For understandable journalistic and emotional reasons, media coverage tends to focus on the tragedies. Those stories need telling, but so do some others.
An optimistic approach to service
Let's consider our scenarios again. Each one could have served as the opening sequence to a film about a whacked-out veteran who drinks away his days in existential angst – or worse. But here's what really happened to people who are my friends or mentors in the military:
1. The sergeant wounded by the IED finished his tour and finished his degree. He got an officer's commission and continues to serve as a lieutenant.
2. The C-5 flight engineer helped his crew land the stricken jet safely, though it suffered so much damage it remained grounded for nearly two months. The engineer stayed in the Air Force and continues to fly as an instructor. New crewmen still learn from his experiences and sharpen their skills under his guidance.
3. The young airman at Khobar Towers now serves as a senior noncommissioned officer. He's a father, a leader in his church and community, and one of his unit's most active fliers.
All three re-upped, knowing they'd go back into harm's way. The danger was no longer an abstraction. But neither were the rewards. No other job would give them the chance to contribute so much, in places where they were needed so badly.
Of course, many war stories have worse endings. That's why it's so important that the public acknowledges the sacrifices of military personnel. But most war stories are retold proudly by veterans who view their military experience as the highlight of their working lives.
In the meantime, the US remains involved in two major combat zones. (To troops in Iraq, the drawdown doesn't happen until they get to leave.) Tomorrow's veterans are training today. Please think of them often. Follow the news. Join us if you can. But do not see us as victims.

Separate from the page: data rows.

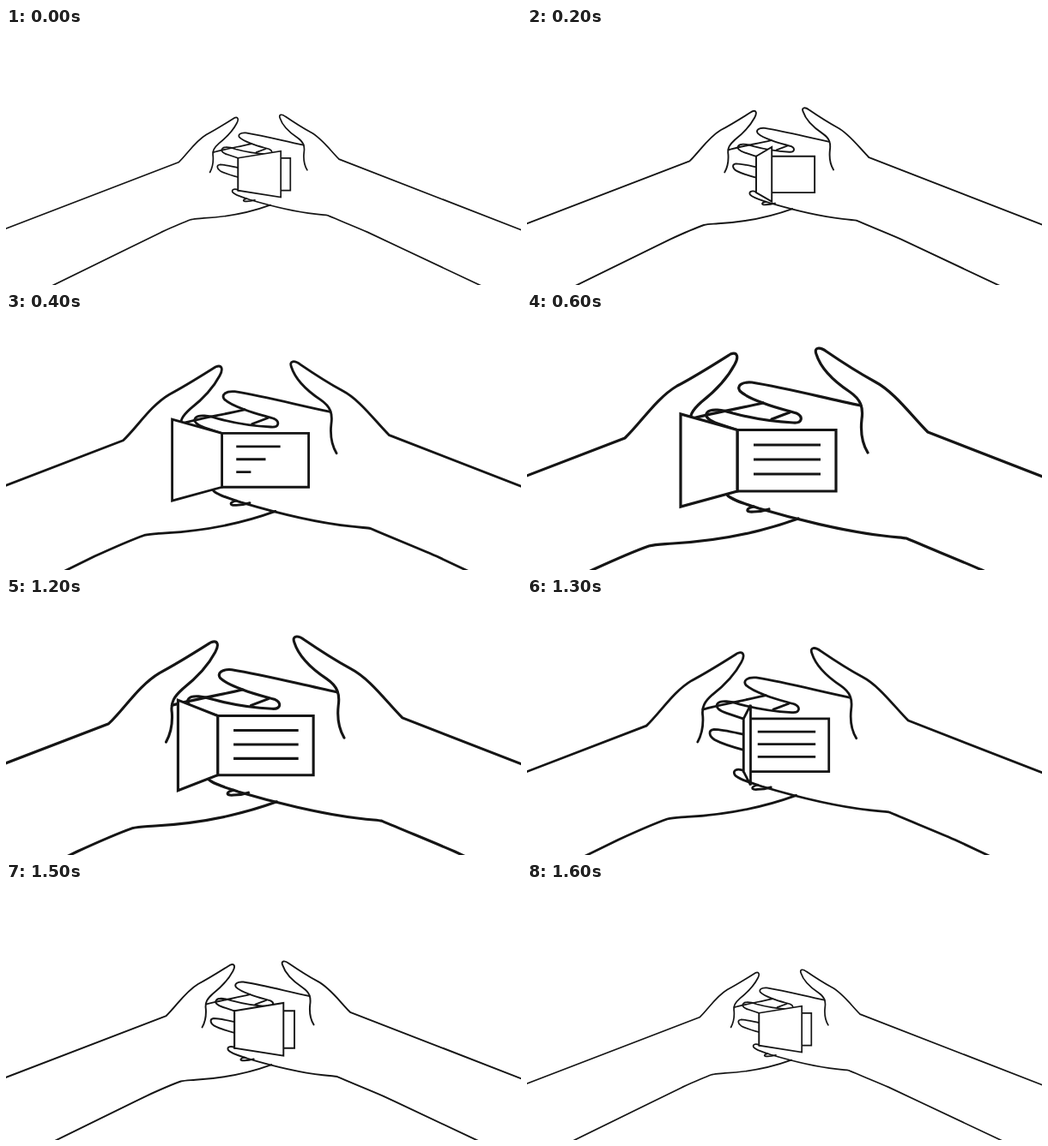
Recreate the animation shown at these times as an HTML page. Size 600x300 px, loop 2.05 s.

```html
<!DOCTYPE html>
<html lang="en">
<head>
<meta charset="utf-8">
<title>Hands opening a card</title>
<style>
  html, body { margin: 0; width: 100%; height: 100%; overflow: hidden; background: #fff; }
  svg { display: block; width: 100%; height: 100%; }
  #scene { fill: none; stroke: #151515; stroke-width: 3.2; }
  .hand { stroke-linecap: round; stroke-linejoin: round; }
  .paper { fill: #fff; }
</style>
</head>
<body>
<svg viewBox="0 0 600 300">
  <g id="scene">
    <g class="hand">
      <!-- left: arm and thumb, index finger, fingertip, underside -->
      <path d="M-341 321L114 146C133 128 150 100 175 85C196 74 218 60 237 48C245 45 247 51 242 60C232 79 217 93 203 104C193 113 188 120 190 133C191 148 188 159 183 168"/>
      <path d="M190 124C210 118 245 112 275 105M285 124L306 116"/>
      <path d="M264 226C255 228 254 233 264 232C270 232 276 231 282 229"/>
      <path d="M-330 497L-160 416L76 300C100 289 125 278 142 272C150 270 158 270 170 269C225 266 275 255 316 240"/>
    </g>
    <g class="hand">
      <!-- right: arm and thumb, upper fingers, third finger, underside -->
      <path d="M917 314L467 139C448 120 428 92 405 80C385 69 368 58 349 45C341 39 334 40 337 48C342 64 358 80 376 92C389 101 392 110 390 124C388 142 391 153 397 163"/>
      <path d="M389 108C345 99 305 88 262 81C250 80 244 85 248 91C254 97 264 101 275 105C290 111 305 114 314 117C322 121 321 129 310 128C290 127 262 123 240 117C228 113 214 111 210 116C206 121 213 126 222 129L246 137"/>
      <path d="M246 158C232 155 216 151 205 151C197 152 198 160 206 165C217 171 231 175 246 179"/>
      <path d="M246 207C236 203 230 206 233 212C237 218 255 223 270 228C310 240 370 255 415 260C432 262 438 262 442 263C470 275 500 287 530 300L930 489"/>
    </g>
    <path class="paper" d="M245 136.5H360V208H245Z"/>
    <path id="text"/>
    <path id="cover" class="paper"/>
  </g>
</svg>
<script>
  const LOOP = 2050, STEP = 50;
  const CENTER = { x: 299, y: 169 };
  const SMALL = 1 / 1.888;
  const HINGE = 245, COVER_SHUT = 94, COVER_OPEN = -66;

  const scene = document.getElementById('scene');
  const text = document.getElementById('text');
  const cover = document.getElementById('cover');

  const ramp = (t, start, end) => Math.min(1, Math.max(0, (t - start) / (end - start)));
  const mix = (a, b, p) => a + (b - a) * p;
  const easeInOut = u => u < 0.5 ? 2 * u * u : 1 - 2 * (1 - u) ** 2;
  const softEase = u => mix(u, u * u * (3 - 2 * u), 0.6);

  function draw(t) {
    const zoom = easeInOut(ramp(t, 65, 588)) - softEase(ramp(t, 1150, 1600));
    const opened = ramp(t, 75, 391) - ramp(t, 1168, 1448);

    const scale = mix(SMALL, 1, zoom);
    scene.setAttribute('transform',
      `translate(${CENTER.x} ${CENTER.y}) scale(${scale}) translate(${-CENTER.x} ${-CENTER.y})`);

    // The free edge looks tallest when it points at the viewer.
    const swing = mix(COVER_SHUT, COVER_OPEN, opened);
    const half = 54.5 - 0.00025 * (swing + 28) ** 2;
    const edge = HINGE + swing;
    cover.setAttribute('d',
      `M${HINGE} 136.5L${edge} ${172 - half}V${172 + half}L${HINGE} 208Z`);

    const rows = [0, 1, 2].map(i => {
      const drawn = opened > 0 ? ramp(t, 250 + 50 * i, 450 + 50 * i) : 0;
      return drawn ? `M264 ${154 + 17 * i}h${78 * drawn}` : '';
    });
    text.setAttribute('d', rows.join(''));
  }

  const begin = performance.now();
  function tick() {
    const t = (performance.now() - begin) % LOOP;
    draw(Math.floor(t / STEP) * STEP);
    requestAnimationFrame(tick);
  }
  tick();
</script>
</body>
</html>
```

Thomas W. Young is a flight engineer with the West Virginia Air National Guard and the author of "The Mullah's Storm," a novel set in wartime Afghanistan.